Scarification, Venesection V Leeching
The scarificator was introduced to the process of bloodletting in the early nineteenth century and was known as the new ‘mechanical leech’. The small box-like machine held a line of matching blades that could be activated with the flick of the top bar to make neat multiple incisions of circa 3mm depth.
Henry Clutterbuck* (1767–1856) a doctor trained at the United Borough Hospitals advised within his book on scarification in the 1840s “There is one objection, however, to the use of leeches in children, which deserves attention; namely, the terror they sometimes occasion, with a continuance of angry feelings for an hour or two, while the operation lasts. This is a
cause of aggravation in many brain affections of children, where the sensibility and irritability of the system are already greatly in excess. In such cases, therefore, scarification with cupping is often preferable to leeches; and, still more, venesection, if it be practicable, as it often is, either in the arm or neck. By this, not only is the irritation here spoken of avoided, but the disease itself more effectually relieved.” Relief might have been given, but the instruments carried infection. It was not until twenty five years later that antiseptic sterilisation procedures would be introduced by Joseph Lister (1827-1912) that would limit the transfer of bacteria from patient to patient via a blade.
Injuries Sustained within St Thomas’ Hospital
Over the natural bacteria of a leech bite, any indelicate use of a bloodletting instrument could also inevitably damage an artery. Mother to be Eleanor Hughes, age 25 was admitted to St Thomas’ Hospital on March 3rd 1834 as a patient of Dorcas Ward (with doors that led into the Old Operating Theatre). She was placed under the care of surgeon Mr Frederick Tyrrell (1793-1843) who within her Case Notes wrote that she was “Of healthy habits, but occasionally suffering from headaches, for which she has been bled several times. Is in the first weeks of pregnancy, and in being bled this morning the brachial artery [the main artery of the arm] was wounded. The hemorrhage was commanded by compression above the puncture; but she became very faint from the loss of eight or ten ounces of blood, and became extremely hysterical”. Mary’s unexpected severed artery was closed by a “ring tourniquet … a metal ring, having a diameter larger that of the limb and a width to about an inch; the circumference is tapped at one point to admit a screw, to the inner extremity of which a pad is fixed … when applied, this instrument makes pressure only on two parts; by the pad on the site of the artery, and by the portion of the ring … opposed to the artery: thus it does not interfere with the lateral Circulation”. Of the tourniquet, that had no doubt been kept on site for such accidents, Tyrrell reported that it often dislodged from her arm. Fortunately Eleanor, although it was five weeks later, on April 16th left hospital “presented cured” with no mention of any further headache treatment.

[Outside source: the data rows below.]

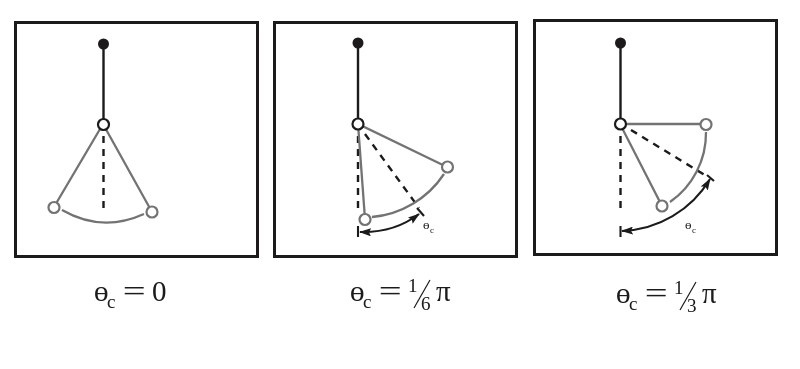
<!DOCTYPE html>
<html lang="en">
<head>
<meta charset="utf-8">
<title>Joint range centred on three angles</title>
<style>
:root { --ink: #1c1a1b; --limb: #737373; --paper: #fff; }
* { box-sizing: border-box; margin: 0; }
body { width: 800px; height: 369px; overflow: hidden; background: var(--paper); color: var(--ink); font-family: "Liberation Serif", "Noto Serif", serif; }
.panels { display: flex; gap: 14px; padding: 21px 0 0 14px; }
.panel { width: 245px; }
.panel:last-child { margin: -2px 0 0 1px; }
.diagram { display: block; width: 245px; height: 237px; border: 3px solid var(--ink); }
.bone, .dash, .sweep { fill: none; stroke: var(--ink); stroke-width: 2.4; }
.dash { stroke-dasharray: 7 6; }
.sweep { stroke-width: 2.1; }
.limb { fill: none; stroke: var(--limb); stroke-width: 2.3; }
.anchor { fill: var(--ink); }
.joint { fill: var(--paper); stroke: var(--ink); stroke-width: 2.2; }
.tip { fill: var(--paper); stroke: var(--limb); stroke-width: 2.2; }
.angle { font-size: 13px; fill: var(--ink); }
.angle .small { font-size: 9px; }
.equation { display: flex; align-items: baseline; height: 40px; margin-top: 18px; font-size: 29px; line-height: 30px; }
.panel:nth-child(1) .equation { padding-left: 80px; }
.panel:nth-child(2) .equation { padding-left: 77px; }
.panel:nth-child(3) .equation { padding-left: 83px; margin-top: 22px; }
.theta { width: 13px; }
.index { position: relative; top: 7px; width: 10px; font-size: 19px; line-height: 20px; }
.equals { width: 16px; margin: 0 10px 0 9px; transform: scaleX(1.4); }
.fraction { position: relative; align-self: flex-start; width: 24px; height: 34px; margin-right: 4px; font-size: 19px; line-height: 19px; }
.fraction span { position: absolute; left: 0; top: 0; }
.fraction .under { left: 13px; top: 18px; }
.fraction svg { position: absolute; left: 0; top: 0; }
.slash { stroke: var(--ink); stroke-width: 1.2; }
</style>
</head>
<body>
<main class="panels">
  <figure class="panel">
    <svg class="diagram" viewBox="17 24 239 231" role="img" aria-label="Joint range centred straight down">
      <defs>
        <marker id="arrow" viewBox="0 0 12 8" markerWidth="12" markerHeight="8" markerUnits="userSpaceOnUse" refX="11" refY="4" orient="auto-start-reverse">
          <polygon points="0,0 12,4 0,8 2,4" fill="#1c1a1b"/>
        </marker>
      </defs>
      <line class="bone" x1="103.5" y1="44" x2="103.5" y2="124"/>
      <line class="dash" x1="103.5" y1="136" x2="103.5" y2="213"/>
      <path class="limb" d="M54 207L103 124L152 212M62 210Q102 233 144 214"/>
      <circle class="anchor" cx="103.5" cy="44" r="5.5"/>
      <circle class="joint" cx="103.5" cy="124.5" r="5.5"/>
      <circle class="tip" cx="54" cy="207.5" r="5.5"/>
      <circle class="tip" cx="152" cy="212" r="5.5"/>
    </svg>
    <figcaption class="equation">
      <span class="theta">ө</span><span class="index">c</span><span class="equals">=</span><span>0</span>
    </figcaption>
  </figure>

  <figure class="panel">
    <svg class="diagram" viewBox="276 24 239 231" role="img" aria-label="Joint range centred one sixth pi from vertical">
      <line class="bone" x1="358" y1="43" x2="358" y2="124"/>
      <path class="dash" d="M358 136V213M365 134L419 208"/>
      <path class="limb" d="M365 219L358 124L447 167M372 217A97 97 0 0 0 444 174"/>
      <path class="sweep" d="M358 226V237M417 208L424 216"/>
      <path class="sweep" d="M360 232Q394 233 419 214" marker-start="url(#arrow)" marker-end="url(#arrow)"/>
      <circle class="anchor" cx="358" cy="43" r="5.5"/>
      <circle class="joint" cx="358" cy="124" r="5.5"/>
      <circle class="tip" cx="365" cy="219.5" r="5.5"/>
      <circle class="tip" cx="447.5" cy="167" r="5.5"/>
      <text class="angle" x="423" y="229">ө<tspan class="small" x="430" y="233">c</tspan></text>
    </svg>
    <figcaption class="equation">
      <span class="theta">ө</span><span class="index">c</span><span class="equals">=</span>
      <span class="fraction"><span>1</span><svg width="24" height="34" aria-hidden="true"><line class="slash" x1="6" y1="32" x2="22" y2="4"/></svg><span class="under">6</span></span><span>π</span>
    </figcaption>
  </figure>

  <figure class="panel">
    <svg class="diagram" viewBox="536 22 239 231" role="img" aria-label="Joint range centred one third pi from vertical">
      <line class="bone" x1="620.5" y1="43" x2="620.5" y2="124"/>
      <path class="dash" d="M620.5 136V213M631 130L708 177"/>
      <path class="limb" d="M662 206L620 124H706M670 202A84 84 0 0 0 706 132"/>
      <path class="sweep" d="M620.5 226V237M707 175L714 181"/>
      <path class="sweep" d="M622 231A107 107 0 0 0 710 179" marker-start="url(#arrow)" marker-end="url(#arrow)"/>
      <circle class="anchor" cx="620.5" cy="43" r="5.5"/>
      <circle class="joint" cx="620.5" cy="124" r="5.5"/>
      <circle class="tip" cx="662" cy="206" r="5.5"/>
      <circle class="tip" cx="706" cy="124.5" r="5.5"/>
      <text class="angle" x="685" y="229">ө<tspan class="small" x="692" y="233">c</tspan></text>
    </svg>
    <figcaption class="equation">
      <span class="theta">ө</span><span class="index">c</span><span class="equals">=</span>
      <span class="fraction"><span>1</span><svg width="24" height="34" aria-hidden="true"><line class="slash" x1="6" y1="32" x2="22" y2="4"/></svg><span class="under">3</span></span><span>π</span>
    </figcaption>
  </figure>
</main>
</body>
</html>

The Art of Cupping
Hospital physicians or surgeons would prescribe cupping as part of a patient’s treatment. The process would be undertaken by a professional Cupper who used a naked flame to burn the oxygen from the inside of a set of small glasses, the created vacuum allowed a swift placement to the patient’s skin and the flesh would be drawn upward. If ‘wet cupping’ was prescribed, the process involved removal of the dry cup but then to use a fleam or lancet to make an incision repeating the cup placement. Blood was drawn upward to the correct ounce requirement and the filled glass removed quickly and carefully by the Cupper.

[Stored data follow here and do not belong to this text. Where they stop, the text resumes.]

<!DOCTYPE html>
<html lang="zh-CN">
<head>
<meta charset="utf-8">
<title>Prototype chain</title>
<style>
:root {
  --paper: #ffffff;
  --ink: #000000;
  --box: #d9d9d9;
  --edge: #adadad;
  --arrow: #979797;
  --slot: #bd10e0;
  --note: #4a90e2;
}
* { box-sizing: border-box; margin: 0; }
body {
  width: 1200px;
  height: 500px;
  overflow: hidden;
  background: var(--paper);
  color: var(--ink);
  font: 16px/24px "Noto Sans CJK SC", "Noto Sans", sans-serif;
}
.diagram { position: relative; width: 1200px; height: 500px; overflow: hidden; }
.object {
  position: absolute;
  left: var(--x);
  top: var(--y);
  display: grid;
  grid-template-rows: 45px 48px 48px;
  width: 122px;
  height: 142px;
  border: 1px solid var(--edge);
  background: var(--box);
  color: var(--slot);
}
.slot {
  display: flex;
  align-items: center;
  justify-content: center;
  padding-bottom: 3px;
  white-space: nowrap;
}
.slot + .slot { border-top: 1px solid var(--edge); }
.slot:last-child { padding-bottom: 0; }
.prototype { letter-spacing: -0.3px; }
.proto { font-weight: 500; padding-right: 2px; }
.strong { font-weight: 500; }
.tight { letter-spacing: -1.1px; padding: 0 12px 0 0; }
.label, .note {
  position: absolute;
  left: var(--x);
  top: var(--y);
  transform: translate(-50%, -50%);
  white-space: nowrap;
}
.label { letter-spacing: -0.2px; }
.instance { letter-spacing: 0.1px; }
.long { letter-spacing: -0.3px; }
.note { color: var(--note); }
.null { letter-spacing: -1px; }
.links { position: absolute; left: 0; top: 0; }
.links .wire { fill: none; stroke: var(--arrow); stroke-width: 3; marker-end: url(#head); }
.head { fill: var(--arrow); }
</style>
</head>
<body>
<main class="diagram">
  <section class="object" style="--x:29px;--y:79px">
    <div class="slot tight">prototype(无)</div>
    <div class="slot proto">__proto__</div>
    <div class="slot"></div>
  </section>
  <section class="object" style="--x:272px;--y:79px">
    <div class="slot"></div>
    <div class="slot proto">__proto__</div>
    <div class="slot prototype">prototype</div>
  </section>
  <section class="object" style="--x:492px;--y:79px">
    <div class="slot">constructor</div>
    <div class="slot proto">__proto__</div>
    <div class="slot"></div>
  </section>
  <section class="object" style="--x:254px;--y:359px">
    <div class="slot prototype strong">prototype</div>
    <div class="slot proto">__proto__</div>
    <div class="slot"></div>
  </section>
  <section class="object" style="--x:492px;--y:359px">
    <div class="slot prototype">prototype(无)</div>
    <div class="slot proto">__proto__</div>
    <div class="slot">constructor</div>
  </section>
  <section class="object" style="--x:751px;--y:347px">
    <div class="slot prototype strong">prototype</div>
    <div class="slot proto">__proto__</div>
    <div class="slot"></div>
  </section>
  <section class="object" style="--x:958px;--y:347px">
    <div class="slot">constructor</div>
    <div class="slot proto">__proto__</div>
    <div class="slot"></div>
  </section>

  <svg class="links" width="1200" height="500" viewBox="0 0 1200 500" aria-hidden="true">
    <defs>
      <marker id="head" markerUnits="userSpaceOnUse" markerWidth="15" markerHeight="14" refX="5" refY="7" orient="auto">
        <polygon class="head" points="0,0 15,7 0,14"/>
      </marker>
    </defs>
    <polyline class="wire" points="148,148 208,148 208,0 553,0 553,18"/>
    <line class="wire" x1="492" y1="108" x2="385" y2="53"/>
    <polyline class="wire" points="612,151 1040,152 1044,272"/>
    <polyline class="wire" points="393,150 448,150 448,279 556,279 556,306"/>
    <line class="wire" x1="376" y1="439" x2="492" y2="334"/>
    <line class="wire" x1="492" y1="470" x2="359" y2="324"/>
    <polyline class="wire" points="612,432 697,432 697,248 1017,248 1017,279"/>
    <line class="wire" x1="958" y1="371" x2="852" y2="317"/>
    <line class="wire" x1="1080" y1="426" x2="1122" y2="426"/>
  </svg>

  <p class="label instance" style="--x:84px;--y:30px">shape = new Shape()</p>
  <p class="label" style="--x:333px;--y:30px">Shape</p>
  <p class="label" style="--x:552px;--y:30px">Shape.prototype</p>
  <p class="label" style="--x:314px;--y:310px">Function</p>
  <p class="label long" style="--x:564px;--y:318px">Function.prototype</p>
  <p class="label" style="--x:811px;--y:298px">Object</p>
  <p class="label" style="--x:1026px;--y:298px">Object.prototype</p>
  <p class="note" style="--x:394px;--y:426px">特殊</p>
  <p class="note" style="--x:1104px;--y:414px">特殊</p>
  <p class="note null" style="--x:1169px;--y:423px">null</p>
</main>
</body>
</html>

For the year 1823 St Thomas’ Hospital Apothecary Accounts listed payment for the services of Cupper “Coleby cupping for 950 patients £95.00” showing a fees paid at one pound for each patient’s treatment. He is again listed that same year under “Surgery Bills” as “Colby for Cupping 133 Patients £13.6s” indicating, also as for leeching, that the Apothecary’s treatment was more expensive, likely due to being a course of several weeks treatment over the shorter required for surgical patients.
* Dr Henry Clutterbuck had from 1778 trained at the United (Borough) Guy’s and St Thomas’ Hospitals. He founded the Medical and Chirurgical Review medical newsletter in 1795
Apothecary and Surgery Bills for St Thomas’ Hospital 1791-1845. London Metropolitan Archives.
Clutterbuck, Henry. 1840. Scarification: On the Proper Administration of Blood-Letting, for the Prevention and Cure of Disease. Published London.
South, John Flint. 1836. “Surgeon Frederick Tyrrell.” In St Thomas Hospital Reports, Vol I: 20—22.
To cite this post : Karen Howell, “The Humoral Management of Blood: Cupping, Bloodletting and Staunching- PART 2”, Museum Highlights (blog on oldoperatingtheatre.com), September 21st, 2017.
Karen Howell was trained at Chelsea College of Art as a video and installation artist and undertook postgraduate work at Central St Martins School of Art, London. Throughout her training she has always had the history of medicine as a core interest. It was only after joining the museum that she undertook her museum studies training at Leicester University becoming then the Curator of the Old Operating Theatre Museum and Herb Garret.